═══ Given data ═══

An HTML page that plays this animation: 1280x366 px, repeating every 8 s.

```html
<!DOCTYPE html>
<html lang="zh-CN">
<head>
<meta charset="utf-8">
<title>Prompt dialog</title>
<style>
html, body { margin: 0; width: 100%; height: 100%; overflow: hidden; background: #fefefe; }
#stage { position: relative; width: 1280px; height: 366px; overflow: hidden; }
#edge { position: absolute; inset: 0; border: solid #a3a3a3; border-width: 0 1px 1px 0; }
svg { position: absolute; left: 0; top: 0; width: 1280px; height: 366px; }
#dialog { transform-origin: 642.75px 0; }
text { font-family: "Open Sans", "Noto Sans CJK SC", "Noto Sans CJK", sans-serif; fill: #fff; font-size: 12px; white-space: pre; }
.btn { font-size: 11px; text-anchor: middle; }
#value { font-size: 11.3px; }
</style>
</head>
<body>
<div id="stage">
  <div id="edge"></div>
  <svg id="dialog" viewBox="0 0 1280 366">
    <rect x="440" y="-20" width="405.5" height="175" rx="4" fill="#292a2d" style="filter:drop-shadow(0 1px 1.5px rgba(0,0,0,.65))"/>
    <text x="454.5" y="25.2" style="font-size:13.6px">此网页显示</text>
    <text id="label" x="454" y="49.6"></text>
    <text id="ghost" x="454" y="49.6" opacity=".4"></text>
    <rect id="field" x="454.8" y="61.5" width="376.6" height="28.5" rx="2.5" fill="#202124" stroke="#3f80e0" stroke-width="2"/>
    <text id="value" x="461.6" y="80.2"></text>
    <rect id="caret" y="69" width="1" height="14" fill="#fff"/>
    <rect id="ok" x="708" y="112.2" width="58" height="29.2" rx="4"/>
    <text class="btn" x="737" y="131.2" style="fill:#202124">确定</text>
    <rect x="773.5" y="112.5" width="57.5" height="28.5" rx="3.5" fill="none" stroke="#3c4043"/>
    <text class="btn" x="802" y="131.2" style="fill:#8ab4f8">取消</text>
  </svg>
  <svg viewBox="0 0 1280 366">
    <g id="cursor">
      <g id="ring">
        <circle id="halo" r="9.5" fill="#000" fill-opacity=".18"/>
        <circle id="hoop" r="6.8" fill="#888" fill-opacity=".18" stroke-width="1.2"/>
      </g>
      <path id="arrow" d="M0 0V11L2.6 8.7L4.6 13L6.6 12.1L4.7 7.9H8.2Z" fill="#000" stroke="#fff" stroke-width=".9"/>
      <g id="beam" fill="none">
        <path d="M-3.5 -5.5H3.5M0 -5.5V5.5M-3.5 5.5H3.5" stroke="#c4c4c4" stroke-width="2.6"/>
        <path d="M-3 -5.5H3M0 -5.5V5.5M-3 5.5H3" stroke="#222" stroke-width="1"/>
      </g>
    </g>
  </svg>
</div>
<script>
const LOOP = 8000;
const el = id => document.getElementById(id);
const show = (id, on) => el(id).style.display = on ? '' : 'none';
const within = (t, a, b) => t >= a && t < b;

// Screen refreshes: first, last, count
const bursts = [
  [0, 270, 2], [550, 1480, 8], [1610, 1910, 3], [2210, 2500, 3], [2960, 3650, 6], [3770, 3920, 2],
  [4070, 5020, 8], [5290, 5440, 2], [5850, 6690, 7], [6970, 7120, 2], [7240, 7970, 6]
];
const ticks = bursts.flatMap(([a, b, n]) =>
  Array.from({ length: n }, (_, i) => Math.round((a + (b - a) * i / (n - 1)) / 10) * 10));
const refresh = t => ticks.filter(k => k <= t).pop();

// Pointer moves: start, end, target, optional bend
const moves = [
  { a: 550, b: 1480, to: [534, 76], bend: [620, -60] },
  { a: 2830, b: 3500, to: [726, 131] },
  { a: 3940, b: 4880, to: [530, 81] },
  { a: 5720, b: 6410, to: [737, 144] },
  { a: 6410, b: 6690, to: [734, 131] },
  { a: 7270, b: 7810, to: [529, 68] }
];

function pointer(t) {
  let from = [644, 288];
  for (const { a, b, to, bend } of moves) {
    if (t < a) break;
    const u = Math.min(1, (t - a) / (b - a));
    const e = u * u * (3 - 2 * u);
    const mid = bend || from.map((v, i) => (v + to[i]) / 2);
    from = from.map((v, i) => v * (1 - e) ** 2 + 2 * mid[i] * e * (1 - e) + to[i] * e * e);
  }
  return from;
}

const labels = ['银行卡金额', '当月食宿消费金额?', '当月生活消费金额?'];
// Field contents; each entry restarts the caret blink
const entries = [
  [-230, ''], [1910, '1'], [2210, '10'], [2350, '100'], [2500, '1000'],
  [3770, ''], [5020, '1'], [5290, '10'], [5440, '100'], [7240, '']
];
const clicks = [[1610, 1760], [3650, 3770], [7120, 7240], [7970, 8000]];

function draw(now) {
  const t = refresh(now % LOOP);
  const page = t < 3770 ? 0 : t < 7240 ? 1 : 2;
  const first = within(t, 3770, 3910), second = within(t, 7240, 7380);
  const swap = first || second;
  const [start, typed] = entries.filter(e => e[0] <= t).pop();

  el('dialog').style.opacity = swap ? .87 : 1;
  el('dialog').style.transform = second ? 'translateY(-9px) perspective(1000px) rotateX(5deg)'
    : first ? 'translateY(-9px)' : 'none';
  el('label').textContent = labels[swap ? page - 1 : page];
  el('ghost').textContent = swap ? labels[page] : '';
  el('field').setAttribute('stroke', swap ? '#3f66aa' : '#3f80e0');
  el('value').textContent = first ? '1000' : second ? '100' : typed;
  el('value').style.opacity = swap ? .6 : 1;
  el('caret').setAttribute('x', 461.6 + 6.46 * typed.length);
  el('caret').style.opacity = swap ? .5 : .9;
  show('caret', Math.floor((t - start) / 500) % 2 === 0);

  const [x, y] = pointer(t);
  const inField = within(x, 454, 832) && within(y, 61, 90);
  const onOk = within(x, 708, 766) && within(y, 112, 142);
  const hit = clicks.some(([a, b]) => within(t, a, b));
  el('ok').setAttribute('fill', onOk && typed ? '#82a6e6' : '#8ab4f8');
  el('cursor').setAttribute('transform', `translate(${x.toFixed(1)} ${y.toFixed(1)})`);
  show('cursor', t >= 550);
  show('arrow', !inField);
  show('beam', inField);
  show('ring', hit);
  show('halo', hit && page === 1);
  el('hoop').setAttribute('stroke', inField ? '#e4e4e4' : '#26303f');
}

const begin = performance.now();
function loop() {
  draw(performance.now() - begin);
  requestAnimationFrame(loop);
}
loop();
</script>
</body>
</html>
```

═══

Aim of the task - All of the records need to be returned exactly as they are.

Written solution -
An HTML page that plays this animation: 1280x366 px, repeating every 8 s.

```html
<!DOCTYPE html>
<html lang="zh-CN">
<head>
<meta charset="utf-8">
<title>Prompt dialog</title>
<style>
html, body { margin: 0; width: 100%; height: 100%; overflow: hidden; background: #fefefe; }
#stage { position: relative; width: 1280px; height: 366px; overflow: hidden; }
#edge { position: absolute; inset: 0; border: solid #a3a3a3; border-width: 0 1px 1px 0; }
svg { position: absolute; left: 0; top: 0; width: 1280px; height: 366px; }
#dialog { transform-origin: 642.75px 0; }
text { font-family: "Open Sans", "Noto Sans CJK SC", "Noto Sans CJK", sans-serif; fill: #fff; font-size: 12px; white-space: pre; }
.btn { font-size: 11px; text-anchor: middle; }
#value { font-size: 11.3px; }
</style>
</head>
<body>
<div id="stage">
  <div id="edge"></div>
  <svg id="dialog" viewBox="0 0 1280 366">
    <rect x="440" y="-20" width="405.5" height="175" rx="4" fill="#292a2d" style="filter:drop-shadow(0 1px 1.5px rgba(0,0,0,.65))"/>
    <text x="454.5" y="25.2" style="font-size:13.6px">此网页显示</text>
    <text id="label" x="454" y="49.6"></text>
    <text id="ghost" x="454" y="49.6" opacity=".4"></text>
    <rect id="field" x="454.8" y="61.5" width="376.6" height="28.5" rx="2.5" fill="#202124" stroke="#3f80e0" stroke-width="2"/>
    <text id="value" x="461.6" y="80.2"></text>
    <rect id="caret" y="69" width="1" height="14" fill="#fff"/>
    <rect id="ok" x="708" y="112.2" width="58" height="29.2" rx="4"/>
    <text class="btn" x="737" y="131.2" style="fill:#202124">确定</text>
    <rect x="773.5" y="112.5" width="57.5" height="28.5" rx="3.5" fill="none" stroke="#3c4043"/>
    <text class="btn" x="802" y="131.2" style="fill:#8ab4f8">取消</text>
  </svg>
  <svg viewBox="0 0 1280 366">
    <g id="cursor">
      <g id="ring">
        <circle id="halo" r="9.5" fill="#000" fill-opacity=".18"/>
        <circle id="hoop" r="6.8" fill="#888" fill-opacity=".18" stroke-width="1.2"/>
      </g>
      <path id="arrow" d="M0 0V11L2.6 8.7L4.6 13L6.6 12.1L4.7 7.9H8.2Z" fill="#000" stroke="#fff" stroke-width=".9"/>
      <g id="beam" fill="none">
        <path d="M-3.5 -5.5H3.5M0 -5.5V5.5M-3.5 5.5H3.5" stroke="#c4c4c4" stroke-width="2.6"/>
        <path d="M-3 -5.5H3M0 -5.5V5.5M-3 5.5H3" stroke="#222" stroke-width="1"/>
      </g>
    </g>
  </svg>
</div>
<script>
const LOOP = 8000;
const el = id => document.getElementById(id);
const show = (id, on) => el(id).style.display = on ? '' : 'none';
const within = (t, a, b) => t >= a && t < b;

// Screen refreshes: first, last, count
const bursts = [
  [0, 270, 2], [550, 1480, 8], [1610, 1910, 3], [2210, 2500, 3], [2960, 3650, 6], [3770, 3920, 2],
  [4070, 5020, 8], [5290, 5440, 2], [5850, 6690, 7], [6970, 7120, 2], [7240, 7970, 6]
];
const ticks = bursts.flatMap(([a, b, n]) =>
  Array.from({ length: n }, (_, i) => Math.round((a + (b - a) * i / (n - 1)) / 10) * 10));
const refresh = t => ticks.filter(k => k <= t).pop();

// Pointer moves: start, end, target, optional bend
const moves = [
  { a: 550, b: 1480, to: [534, 76], bend: [620, -60] },
  { a: 2830, b: 3500, to: [726, 131] },
  { a: 3940, b: 4880, to: [530, 81] },
  { a: 5720, b: 6410, to: [737, 144] },
  { a: 6410, b: 6690, to: [734, 131] },
  { a: 7270, b: 7810, to: [529, 68] }
];

function pointer(t) {
  let from = [644, 288];
  for (const { a, b, to, bend } of moves) {
    if (t < a) break;
    const u = Math.min(1, (t - a) / (b - a));
    const e = u * u * (3 - 2 * u);
    const mid = bend || from.map((v, i) => (v + to[i]) / 2);
    from = from.map((v, i) => v * (1 - e) ** 2 + 2 * mid[i] * e * (1 - e) + to[i] * e * e);
  }
  return from;
}

const labels = ['银行卡金额', '当月食宿消费金额?', '当月生活消费金额?'];
// Field contents; each entry restarts the caret blink
const entries = [
  [-230, ''], [1910, '1'], [2210, '10'], [2350, '100'], [2500, '1000'],
  [3770, ''], [5020, '1'], [5290, '10'], [5440, '100'], [7240, '']
];
const clicks = [[1610, 1760], [3650, 3770], [7120, 7240], [7970, 8000]];

function draw(now) {
  const t = refresh(now % LOOP);
  const page = t < 3770 ? 0 : t < 7240 ? 1 : 2;
  const first = within(t, 3770, 3910), second = within(t, 7240, 7380);
  const swap = first || second;
  const [start, typed] = entries.filter(e => e[0] <= t).pop();

  el('dialog').style.opacity = swap ? .87 : 1;
  el('dialog').style.transform = second ? 'translateY(-9px) perspective(1000px) rotateX(5deg)'
    : first ? 'translateY(-9px)' : 'none';
  el('label').textContent = labels[swap ? page - 1 : page];
  el('ghost').textContent = swap ? labels[page] : '';
  el('field').setAttribute('stroke', swap ? '#3f66aa' : '#3f80e0');
  el('value').textContent = first ? '1000' : second ? '100' : typed;
  el('value').style.opacity = swap ? .6 : 1;
  el('caret').setAttribute('x', 461.6 + 6.46 * typed.length);
  el('caret').style.opacity = swap ? .5 : .9;
  show('caret', Math.floor((t - start) / 500) % 2 === 0);

  const [x, y] = pointer(t);
  const inField = within(x, 454, 832) && within(y, 61, 90);
  const onOk = within(x, 708, 766) && within(y, 112, 142);
  const hit = clicks.some(([a, b]) => within(t, a, b));
  el('ok').setAttribute('fill', onOk && typed ? '#82a6e6' : '#8ab4f8');
  el('cursor').setAttribute('transform', `translate(${x.toFixed(1)} ${y.toFixed(1)})`);
  show('cursor', t >= 550);
  show('arrow', !inField);
  show('beam', inField);
  show('ring', hit);
  show('halo', hit && page === 1);
  el('hoop').setAttribute('stroke', inField ? '#e4e4e4' : '#26303f');
}

const begin = performance.now();
function loop() {
  draw(performance.now() - begin);
  requestAnimationFrame(loop);
}
loop();
</script>
</body>
</html>
```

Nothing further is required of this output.